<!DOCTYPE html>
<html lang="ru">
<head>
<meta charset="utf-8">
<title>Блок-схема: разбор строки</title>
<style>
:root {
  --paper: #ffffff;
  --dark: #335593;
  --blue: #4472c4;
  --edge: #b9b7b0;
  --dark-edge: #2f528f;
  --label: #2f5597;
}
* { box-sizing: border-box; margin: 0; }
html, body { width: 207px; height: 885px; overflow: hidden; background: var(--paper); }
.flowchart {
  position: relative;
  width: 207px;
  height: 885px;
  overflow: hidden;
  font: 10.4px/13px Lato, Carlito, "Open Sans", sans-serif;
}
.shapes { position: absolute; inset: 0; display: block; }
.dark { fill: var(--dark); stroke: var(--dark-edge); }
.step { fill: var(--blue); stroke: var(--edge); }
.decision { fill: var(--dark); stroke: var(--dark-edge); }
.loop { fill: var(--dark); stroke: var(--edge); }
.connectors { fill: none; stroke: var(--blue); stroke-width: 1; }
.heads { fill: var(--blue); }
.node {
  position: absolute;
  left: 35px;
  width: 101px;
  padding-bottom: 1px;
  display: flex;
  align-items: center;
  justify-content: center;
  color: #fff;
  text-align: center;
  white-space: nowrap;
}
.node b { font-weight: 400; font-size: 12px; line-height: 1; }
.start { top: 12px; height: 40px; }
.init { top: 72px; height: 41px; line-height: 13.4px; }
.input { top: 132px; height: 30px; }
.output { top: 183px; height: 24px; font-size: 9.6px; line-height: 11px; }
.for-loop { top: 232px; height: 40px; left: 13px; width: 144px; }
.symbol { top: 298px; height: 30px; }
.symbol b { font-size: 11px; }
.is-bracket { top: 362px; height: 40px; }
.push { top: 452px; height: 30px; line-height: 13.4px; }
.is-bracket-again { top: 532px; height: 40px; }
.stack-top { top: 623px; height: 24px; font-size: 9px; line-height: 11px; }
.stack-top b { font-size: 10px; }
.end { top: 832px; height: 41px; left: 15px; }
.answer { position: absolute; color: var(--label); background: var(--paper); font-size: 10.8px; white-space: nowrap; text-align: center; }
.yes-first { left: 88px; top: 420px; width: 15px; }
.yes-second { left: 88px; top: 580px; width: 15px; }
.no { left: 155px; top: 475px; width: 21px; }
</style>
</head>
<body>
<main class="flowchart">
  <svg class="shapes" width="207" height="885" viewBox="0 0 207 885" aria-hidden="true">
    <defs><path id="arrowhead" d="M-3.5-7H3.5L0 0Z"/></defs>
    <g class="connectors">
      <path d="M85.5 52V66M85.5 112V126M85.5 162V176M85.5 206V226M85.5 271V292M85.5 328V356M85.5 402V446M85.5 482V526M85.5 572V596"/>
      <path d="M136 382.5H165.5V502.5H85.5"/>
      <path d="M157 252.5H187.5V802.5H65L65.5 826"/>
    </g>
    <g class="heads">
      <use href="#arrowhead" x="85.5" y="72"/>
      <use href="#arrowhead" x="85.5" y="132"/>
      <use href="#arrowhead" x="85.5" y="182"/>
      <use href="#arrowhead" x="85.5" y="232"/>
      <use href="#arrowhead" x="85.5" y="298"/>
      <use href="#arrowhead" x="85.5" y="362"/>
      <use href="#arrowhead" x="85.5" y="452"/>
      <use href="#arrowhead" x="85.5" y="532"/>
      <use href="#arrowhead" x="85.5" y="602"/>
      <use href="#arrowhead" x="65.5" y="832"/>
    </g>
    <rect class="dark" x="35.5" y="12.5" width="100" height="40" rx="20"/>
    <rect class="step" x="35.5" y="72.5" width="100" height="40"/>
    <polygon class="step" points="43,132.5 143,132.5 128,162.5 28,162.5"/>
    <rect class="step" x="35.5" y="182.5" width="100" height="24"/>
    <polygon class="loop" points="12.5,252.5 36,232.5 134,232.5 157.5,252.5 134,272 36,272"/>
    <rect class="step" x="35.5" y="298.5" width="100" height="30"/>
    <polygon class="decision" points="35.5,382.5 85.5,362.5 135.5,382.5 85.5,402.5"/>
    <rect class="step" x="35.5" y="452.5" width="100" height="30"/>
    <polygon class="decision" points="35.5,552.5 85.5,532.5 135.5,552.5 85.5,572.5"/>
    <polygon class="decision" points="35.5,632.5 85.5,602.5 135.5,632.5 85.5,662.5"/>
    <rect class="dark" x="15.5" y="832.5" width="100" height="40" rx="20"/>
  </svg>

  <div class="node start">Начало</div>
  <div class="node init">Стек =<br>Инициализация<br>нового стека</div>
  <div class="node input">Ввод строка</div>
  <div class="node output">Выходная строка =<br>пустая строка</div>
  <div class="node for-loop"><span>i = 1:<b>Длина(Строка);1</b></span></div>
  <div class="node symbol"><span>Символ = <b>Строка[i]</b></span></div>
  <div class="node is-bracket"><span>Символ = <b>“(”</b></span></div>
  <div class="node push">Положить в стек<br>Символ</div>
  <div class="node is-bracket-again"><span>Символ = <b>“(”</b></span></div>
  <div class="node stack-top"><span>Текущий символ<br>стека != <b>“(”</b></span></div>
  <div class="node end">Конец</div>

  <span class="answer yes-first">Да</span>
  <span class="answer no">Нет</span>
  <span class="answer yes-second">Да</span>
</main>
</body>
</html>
= = =
*Exercise*. Pull out all lines in the data above that include "href".

*Response area*.
      <use href="#arrowhead" x="85.5" y="72"/>
      <use href="#arrowhead" x="85.5" y="132"/>
      <use href="#arrowhead" x="85.5" y="182"/>
      <use href="#arrowhead" x="85.5" y="232"/>
      <use href="#arrowhead" x="85.5" y="298"/>
      <use href="#arrowhead" x="85.5" y="362"/>
      <use href="#arrowhead" x="85.5" y="452"/>
      <use href="#arrowhead" x="85.5" y="532"/>
      <use href="#arrowhead" x="85.5" y="602"/>
      <use href="#arrowhead" x="65.5" y="832"/>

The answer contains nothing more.